It’s no secret that issues often revolve around perceptions and feelings rather than objective facts. Look no further than the activist campaign against overwhelming scientific evidence on the effectiveness of childhood vaccination. However, legitimate issue debate gets seriously contaminated when governments fall into the trap of allowing non-science to compromise public policy making.
Case in point is the current upsurge of criticism against windfarms in Australia. When Prime Minister Tony Abbot described wind turbines as ugly and noisy he was entitled to express an opinion.
But when he went further and agreed they could cause health problems he was crossing the line from expressing opinion to publicising dangerous allegations which have been roundly disproved by countless scientific studies. Indeed his own government’s Medical Research Council did a meta review of 4000 reports, studies, anecdotes and other literature and found no credible scientific evidence in support of the perceived health effects of wind turbines.
However, the Prime Minister’s intervention into an important public issue was seemingly part of a plan. Because a week later it was revealed that the Government proposed to appoint a ‘windfarm commissioner’ to handle complaints about turbine noise, and a new scientific committee to investigate, yet again, their alleged impacts on human health.
Was this fresh investigation prompted by new evidence about so-called wind turbine syndrome? No, it was simply the result of a political deal with anti-windfarm Senators to get their support for amendments to renewable energy legislation. And the broader strategy was unveiled a few days later when the government announced it would cut back taxpayer subsidies for windfarm construction.
Now, political deals are nothing new. But for issue managers it was a stark reminder that issues are not necessarily about facts, and that non-science can prevail not just on the Internet but at the highest levels of government.
The idea of a new windfarm commissioner was widely ridiculed, with Greens leader Richard Di Natale accusing the Environment Minister of caving in to the “tinfoil hat brigade.” And social media critics set up the hashtag #allthecommissioners to mock the announcement, with suggestions such as a Commissioner for why chickens cross the road; a Commission into gnome-related underpants theft; and a Commission to investigate where socks disappear in the washing machine.
But it’s no laughing matter when the power of Federal Government is mobilised to foster an unscientific health-scare for political opportunism. Contrast this to the government’s response to anti-vaccination activists, who are regularly denounced by officials, and new policy will deny family tax benefits to parents who don’t vaccinate their children.
As Tristan Edis commented in the Climate Spectator: “It is quite ridiculous that the Federal Government is lending resources, time and legitimacy to an idea – ‘wind turbine syndrome’ – that medical authorities have dismissed as rubbish; meanwhile turning a blind eye to well established threats to health and wellbeing.” (Bear in mind also that just over six months ago this same government withdrew tax-deductible health charity status from one of Australia’s most vocal anti-windfarm lobby groups).
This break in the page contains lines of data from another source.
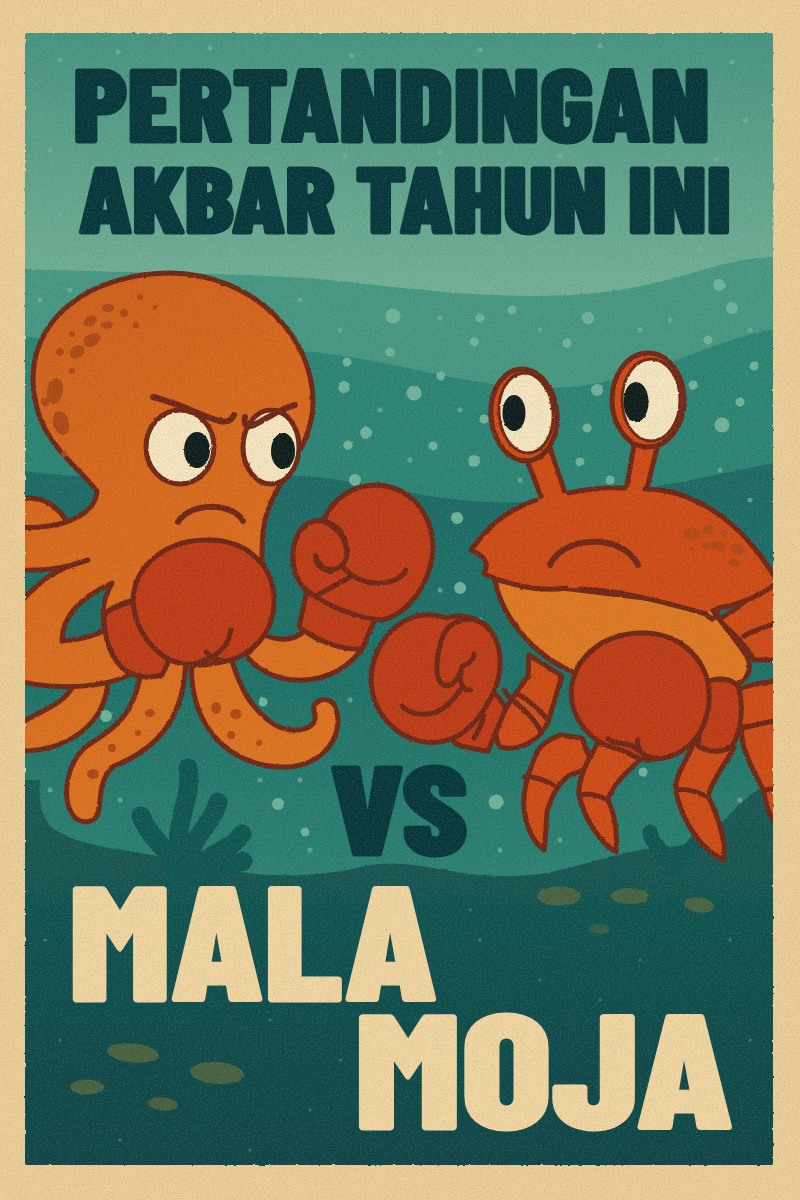
<!DOCTYPE html>
<html lang="id">
<head>
<meta charset="utf-8">
<title>Pertandingan Akbar Tahun Ini: Mala vs Moja</title>
<link rel="stylesheet" href="https://fonts.googleapis.com/css2?family=Barlow+Condensed:wght@800&display=swap">
<style>
  :root {
    --paper: #ebcf99;
    --cream: #f0d6a2;
    --eye: #f6e6c2;
    --ink: #04363c;
    --outline: #6f2812;
    --water-1: #60a78f;
    --water-2: #459884;
    --water-3: #2b8576;
    --water-4: #1b6d67;
    --floor: #10524f;
    --coral: #0f5653;
    --bubble: #6fb39c;
    --pebble: #55683f;
    --octopus: #d9691f;
    --octopus-spot: #ad4814;
    --crab: #cf4c18;
    --belly: #de7820;
    --glove: #bf3b17;
    --pupil: #0c1a1a;
  }
  html, body { margin: 0; width: 800px; height: 1200px; overflow: hidden; background: var(--paper); }
  .poster { display: block; width: 800px; height: 1200px; }
  .lettering { font-family: "Barlow Condensed", "Arial Narrow", sans-serif; font-weight: 800; stroke-width: 3; stroke-linejoin: round; }
  .dark { fill: var(--ink); stroke: var(--ink); }
  .light { fill: var(--cream); stroke: var(--cream); }
  .drawn { stroke: var(--outline); stroke-width: 5; stroke-linejoin: round; stroke-linecap: round; }
  .line { fill: none; }
  .brow { fill: none; stroke-width: 6; }
  .glove { fill: var(--glove); }
  .octo-skin { fill: url(#octopusShade); }
  .crab-skin { fill: var(--crab); }
  .eye { fill: var(--eye); }
  .pupil { fill: var(--pupil); stroke: none; }
  .spots { fill: var(--octopus-spot); stroke: none; }
  .bubbles { fill: none; stroke: var(--bubble); stroke-linecap: round; }
  .pebbles { fill: var(--pebble); opacity: .8; }
</style>
</head>
<body>
<svg class="poster" viewBox="0 0 800 1200" xmlns="http://www.w3.org/2000/svg">
  <defs>
    <clipPath id="panelClip"><rect x="25" y="33" width="748" height="1132" rx="2"/></clipPath>
    <linearGradient id="surface" x1="0" y1="33" x2="0" y2="300" gradientUnits="userSpaceOnUse">
      <stop offset="0" stop-color="#459483"/><stop offset=".45" stop-color="#5aa28c"/><stop offset="1" stop-color="#72b297"/>
    </linearGradient>
    <linearGradient id="deep" x1="0" y1="470" x2="0" y2="880" gradientUnits="userSpaceOnUse">
      <stop offset="0" stop-color="#1a6a66"/><stop offset=".55" stop-color="#1f736a"/><stop offset="1" stop-color="#2a8274"/>
    </linearGradient>
    <linearGradient id="seabed" x1="0" y1="780" x2="0" y2="1165" gradientUnits="userSpaceOnUse">
      <stop offset="0" stop-color="#14595400"/><stop offset="0" stop-color="#145a55"/><stop offset="1" stop-color="#0b4548"/>
    </linearGradient>
    <linearGradient id="octopusShade" x1="30" y1="280" x2="300" y2="800" gradientUnits="userSpaceOnUse">
      <stop offset="0" stop-color="#cf5f1c"/><stop offset=".4" stop-color="#d9691f"/><stop offset="1" stop-color="#dd7420"/>
    </linearGradient>
    <filter id="grain" x="0" y="0" width="100%" height="100%">
      <feTurbulence type="fractalNoise" baseFrequency=".75" numOctaves="2" seed="4"/>
      <feColorMatrix values="0 0 0 0 .12  0 0 0 0 .09  0 0 0 0 .05  0 0 0 1.6 -.72"/>
    </filter>
    <filter id="flecks" x="0" y="0" width="100%" height="100%">
      <feTurbulence type="fractalNoise" baseFrequency=".6" numOctaves="2" seed="19"/>
      <feColorMatrix values="0 0 0 0 .95  0 0 0 0 .85  0 0 0 0 .65  0 1.6 0 0 -.75"/>
    </filter>
    <filter id="roughEdge" x="-2%" y="-2%" width="104%" height="104%">
      <feTurbulence type="fractalNoise" baseFrequency=".25" numOctaves="1" seed="2"/>
      <feDisplacementMap in="SourceGraphic" scale="2.5" xChannelSelector="R" yChannelSelector="G"/>
    </filter>
  </defs>

  <rect width="800" height="1200" fill="var(--paper)"/>

  <g filter="url(#roughEdge)">
  <g clip-path="url(#panelClip)">
    <g id="sea">
      <rect x="25" y="33" width="748" height="1132" fill="url(#surface)"/>
      <path fill="var(--water-2)" d="M25 269C160 274 250 272 350 282C450 294 540 302 620 290C690 278 725 258 773 257V1165H25Z"/>
      <path fill="var(--water-3)" d="M25 336C110 356 240 342 330 354C420 366 480 392 570 387C650 380 700 344 773 329V900H25Z"/>
      <path fill="url(#deep)" d="M25 471C120 485 230 470 315 477C380 483 440 506 530 502C620 497 700 478 773 463V1000H25Z"/>
      <path fill="url(#seabed)" d="M25 758C36 756 42 760 42 770C38 790 38 810 50 826C80 850 130 848 165 858C240 876 300 882 365 866C420 855 460 884 540 874C590 866 620 848 680 846C720 840 730 800 773 782V1165H25Z"/>
    </g>
    <g id="corals" fill="none" stroke="var(--coral)" stroke-width="19" stroke-linecap="round" stroke-linejoin="round">
      <path d="M180 885C176 850 150 842 141 816M184 860C168 830 194 800 188 768M184 866C196 830 214 822 218 802M190 874C212 850 232 850 242 834M200 880C224 858 236 866 243 861"/>
      <path stroke-width="15" d="M674 870C668 850 652 848 650 832M678 862C684 850 690 852 696 842"/>
    </g>
    <g class="pebbles">
      <ellipse cx="559" cy="896" rx="22" ry="9.500"/><ellipse cx="630" cy="896" rx="19" ry="8"/>
      <ellipse cx="699" cy="905" rx="15" ry="7.500" transform="rotate(8 699 905)"/><ellipse cx="599" cy="929" rx="11" ry="5" opacity=".6"/>
      <ellipse cx="133" cy="1053" rx="26" ry="9.500" transform="rotate(6 133 1053)"/><ellipse cx="217" cy="1073" rx="27" ry="11" transform="rotate(4 217 1073)"/>
      <ellipse cx="87" cy="1087" rx="17" ry="7.500"/><ellipse cx="163" cy="1104" rx="15" ry="6.500" transform="rotate(6 163 1104)"/>
    </g>
    <g class="bubbles">
      <path stroke-width="15" d="M393 316h.1M414 393h.1M722 425h.1M496 802h.1"/>
      <path stroke-width="12" d="M344 387h.1M366 433h.1M474 461h.1M457 518h.1M355 480h.1M106 716h.1M278 804h.1M597 390h.1M732 308h.1M719 285h.1M588 318h.1M460 588h.1"/>
      <path stroke-width="9" d="M347 362h.1M390 352h.1M433 446h.1M474 342h.1M512 310h.1M567 343h.1M348 445h.1M441 376h.1M580 462h.1M693 385h.1M708 340h.1M587 428h.1M484 419h.1M610 480h.1M740 402h.1M305 832h.1M263 702h.1M643 772h.1M754 366h.1M480 318h.1"/>
      <path stroke-width="5" opacity=".75" d="M60 60h.1M118 52h.1M210 48h.1M352 56h.1M480 50h.1M600 46h.1M732 62h.1M745 120h.1M50 150h.1M60 215h.1M140 255h.1M232 250h.1M330 256h.1M420 262h.1M500 248h.1M560 272h.1M640 262h.1M700 248h.1M750 210h.1M345 155h.1M440 152h.1M560 156h.1M716 160h.1M300 300h.1M340 330h.1M440 318h.1M540 330h.1M640 330h.1M670 320h.1M750 330h.1M40 300h.1M70 290h.1M380 410h.1M410 460h.1M460 410h.1M520 480h.1M590 520h.1M720 470h.1M750 500h.1M440 590h.1M480 620h.1M400 600h.1M50 790h.1M120 800h.1M260 780h.1M300 780h.1M310 850h.1M500 850h.1M560 840h.1M740 800h.1M350 700h.1"/>
      <path stroke-width="3" opacity=".45" d="M90 900h.1M480 940h.1M540 980h.1M640 960h.1M730 940h.1M60 1040h.1M270 1020h.1M310 1110h.1M120 1140h.1M250 1150h.1M340 1060h.1M470 910h.1M600 1000h.1M750 1040h.1M45 940h.1"/>
    </g>

    <g id="octopus" class="drawn">
      <path class="octo-skin" d="M18 499C46 494 62 510 70 528L18 536Z"/>
      <path class="octo-skin" d="M18 724C48 708 68 702 76 680L108 680C106 722 70 752 18 751Z"/>
      <path class="octo-skin" d="M141 672C134 714 116 728 88 745C60 766 60 820 85 822C110 822 90 786 114 766C160 748 186 715 186 655Z"/>
      <path class="octo-skin" d="M192 655C186 728 232 768 285 767C326 766 346 732 335 706C327 693 309 701 315 715C318 732 286 736 268 720C248 704 238 684 228 648Z"/>
      <path class="octo-skin" d="M242 648C262 690 338 694 366 642L314 616C306 636 290 646 262 634Z"/>
      <path class="octo-skin" d="M97 492C84 468 32 445 33 375C36 310 100 273 170 273C252 274 313 335 313 402C313 450 276 476 265 520C260 545 262 575 266 610L250 652L150 660C130 684 75 694 18 681V605C42 578 58 568 88 560C68 568 45 571 18 570V527C56 530 94 518 97 492Z"/>
      <path fill="var(--water-4)" d="M112 583C80 598 62 616 62 641C76 640 92 637 106 630C100 612 104 598 112 583Z"/>
      <g class="spots">
        <ellipse cx="55" cy="391" rx="8" ry="13" transform="rotate(10 55 391)"/><ellipse cx="61" cy="423" rx="8" ry="12" transform="rotate(-15 61 423)"/>
        <ellipse cx="77" cy="352" rx="8" ry="6" transform="rotate(-35 77 352)"/><ellipse cx="92" cy="340" rx="9" ry="6" transform="rotate(-30 92 340)"/>
        <ellipse cx="107" cy="325" rx="6" ry="4"/><ellipse cx="90" cy="321" rx="7" ry="5" transform="rotate(-30 90 321)"/><ellipse cx="108" cy="308" rx="6" ry="4"/>
        <circle cx="60" cy="352" r="4"/><circle cx="45" cy="402" r="4"/><circle cx="72" cy="371" r="3"/><circle cx="124" cy="313" r="4"/><circle cx="140" cy="297" r="3"/><circle cx="136" cy="325" r="3"/><circle cx="72" cy="334" r="3"/><circle cx="64" cy="454" r="3"/><circle cx="155" cy="307" r="2"/>
        <ellipse cx="93" cy="774" rx="6" ry="5"/><circle cx="112" cy="748" r="4"/><ellipse cx="150" cy="713" rx="5" ry="4"/><circle cx="138" cy="733" r="3"/><ellipse cx="216" cy="708" rx="5" ry="6"/><ellipse cx="236" cy="714" rx="6" ry="5"/><circle cx="231" cy="735" r="4"/><circle cx="259" cy="743" r="3"/>
      </g>
      <ellipse class="eye" cx="180" cy="447" rx="34" ry="37"/>
      <ellipse class="pupil" cx="197" cy="450" rx="13" ry="18"/>
      <ellipse class="eye" cx="271" cy="447" rx="28" ry="37"/>
      <ellipse class="pupil" cx="283" cy="451" rx="12" ry="18"/>
      <path class="brow" d="M153 397C178 403 198 414 219 421C228 423 232 420 234 415M245 417C243 425 247 428 254 425C268 418 280 409 295 405"/>
      <path class="brow" d="M178 522C190 502 232 502 243 521"/>
      <path class="glove" d="M141 600C126 602 112 608 104 614C104 640 112 660 126 671C138 678 152 678 162 675L174 650Z"/>
      <path class="line" d="M104 615C112 606 126 602 136 600"/>
      <path class="glove" d="M205 540C246 538 275 566 274 602C274 632 252 656 226 661C204 666 186 668 168 659C146 646 133 622 133 598C136 564 166 541 205 540Z"/>
      <path class="line" d="M186 665C208 662 228 652 231 630M222 660C216 660 210 656 206 652"/>
      <path class="glove" d="M308 586L299 627C318 642 342 650 362 649L378 612Z"/>
      <path class="glove" d="M322 525C330 500 352 485 376 485C410 486 433 514 433 548C431 584 408 614 382 620C356 618 328 606 308 592Z"/>
      <path class="glove" d="M332 572C322 570 314 564 316 556M346 548C346 530 330 519 314 521C296 526 288 550 296 575C300 586 306 592 316 596L352 576"/>
      <path class="line" d="M316 556C318 572 342 576 347 556C348 545 342 532 330 525M344 568C362 588 396 588 406 570"/>
    </g>

    <g id="crab" class="drawn">
      <path class="crab-skin" d="M529 655L528 676L503 712C494 722 494 738 500 747C520 752 540 740 548 722L562 676Z"/>
      <path class="line" d="M504 690C512 704 528 708 540 730M516 693C526 698 536 706 548 720"/>
      <path class="crab-skin" d="M734 610L778 574V660H754C742 640 728 628 718 620Z"/>
      <path class="line" d="M744 636C754 630 764 628 778 622"/>
      <path class="crab-skin" d="M730 694C750 682 764 684 778 680V722C764 724 752 726 736 728Z"/>
      <g id="legs" class="crab-skin">
        <path d="M560 735C548 740 540 746 537 752C530 768 522 790 524 808C526 828 534 842 544 850C546 834 546 824 547 812C551 798 556 786 568 776C578 772 586 770 592 764L582 738Z"/>
        <path d="M524 777C534 776 544 780 553 785"/>
        <path d="M597 744C590 758 578 774 579 796C586 822 600 842 616 852C618 832 614 812 608 800C612 786 624 774 642 758L620 744Z"/>
        <path d="M579 796C588 792 600 796 608 800"/>
        <path d="M694 742C688 760 674 774 676 792C684 826 702 850 724 860C726 836 716 812 708 796C712 780 724 766 734 748Z"/>
        <path d="M676 790C686 788 698 792 708 797"/>
        <path d="M742 728C740 750 754 770 764 792C766 806 770 818 778 826V720Z"/>
        <path d="M764 790L778 788"/>
      </g>
      <path fill="var(--belly)" d="M495 580C503 622 540 664 590 678L738 684C752 676 752 662 744 652C736 640 722 624 710 606Z"/>
      <path class="crab-skin" d="M525 455L547 512L568 502L550 448Z"/>
      <path class="crab-skin" d="M635 440L624 502L643 504L659 440Z"/>
      <path class="crab-skin" stroke="none" d="M471 550C482 536 496 514 530 502C580 486 650 480 690 498C730 514 756 544 778 580C762 594 738 606 712 608L706 614C660 600 610 588 567 588C540 590 512 586 486 574C490 562 484 556 471 550Z"/>
      <path class="line" d="M566 588C540 592 512 586 484 574C490 562 484 556 471 550C482 536 496 514 536 500M568 493C588 489 606 487 625 488M645 489C665 489 682 494 696 501C732 518 756 546 778 582C764 594 742 604 718 608C718 618 712 622 706 614C664 602 620 590 580 589"/>
      <g class="spots" opacity=".85">
        <ellipse cx="692" cy="534" rx="9" ry="6"/><ellipse cx="709" cy="530" rx="6" ry="5"/><ellipse cx="718" cy="546" rx="8" ry="5" transform="rotate(20 718 546)"/><ellipse cx="737" cy="549" rx="8" ry="5" transform="rotate(25 737 549)"/><ellipse cx="706" cy="546" rx="5" ry="3"/><ellipse cx="734" cy="563" rx="6" ry="4"/><circle cx="724" cy="533" r="3"/><circle cx="692" cy="549" r="2.500"/>
      </g>
      <path class="brow" d="M550 565C562 536 622 532 638 565"/>
      <ellipse class="crab-skin" cx="524" cy="415" rx="33" ry="46" transform="rotate(-5 524 415)"/>
      <ellipse class="eye" cx="526" cy="413" rx="27" ry="40" transform="rotate(-5 526 413)" stroke-width="3"/>
      <ellipse class="pupil" cx="514" cy="413" rx="11.500" ry="18"/>
      <ellipse class="crab-skin" cx="648" cy="400" rx="36" ry="47"/>
      <ellipse class="eye" cx="651" cy="400" rx="29" ry="41" stroke-width="3"/>
      <ellipse class="pupil" cx="636" cy="402" rx="12.500" ry="20"/>
      <path class="glove" d="M438 724L456 744C466 748 480 750 488 751L506 708C500 698 494 692 488 688Z"/>
      <path class="glove" d="M447 618C410 604 372 636 371 680C372 716 402 746 440 742C466 738 482 716 494 692C504 668 502 640 486 626C474 616 458 614 447 618Z"/>
      <path class="line" d="M485 624C470 616 450 618 442 638C436 660 434 676 442 684C450 690 460 678 462 666C468 664 474 660 474 654M462 668C458 682 462 690 470 690M402 706C412 716 432 718 446 706C452 702 456 696 460 690M474 738C478 732 482 724 484 716"/>
      <path class="glove" d="M704 684C716 676 730 678 738 686C744 704 742 730 732 746C722 754 708 752 698 746Z"/>
      <path class="glove" d="M640 633C684 632 712 664 709 702C706 736 684 758 654 759C640 764 628 750 614 748C592 742 572 722 571 692C573 658 602 634 640 633Z"/>
      <path class="line" d="M608 739C616 746 630 740 640 752M638 740C636 750 644 758 656 758"/>
    </g>
  </g>
  </g>

  <g class="lettering">
    <g class="dark">
      <text x="73" y="142" font-size="103" textLength="637" lengthAdjust="spacingAndGlyphs">PERTANDINGAN</text>
      <text x="79" y="233" font-size="93" textLength="652" lengthAdjust="spacingAndGlyphs">AKBAR TAHUN INI</text>
      <text x="330" y="855" font-size="125" textLength="138" lengthAdjust="spacingAndGlyphs">VS</text>
    </g>
    <g class="light">
      <text x="69" y="1001" font-size="161" textLength="368" lengthAdjust="spacingAndGlyphs">MALA</text>
      <text x="355" y="1129" font-size="161" textLength="378" lengthAdjust="spacingAndGlyphs">MOJA</text>
    </g>
  </g>

  <g id="print-texture" pointer-events="none">
    <rect width="800" height="1200" filter="url(#grain)" opacity=".28"/>
    <rect width="800" height="1200" filter="url(#flecks)" opacity=".2"/>
  </g>
</svg>
</body>
</html>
For a government to enter into the windfarm issue in relation to effectiveness, or climate change impact, or the level of taxpayer funding, is legitimate public policy debate. For a government to encourage the discredited health scare about alleged wind turbine health effect is another demonstration that issue management sometimes has very little to do with facts.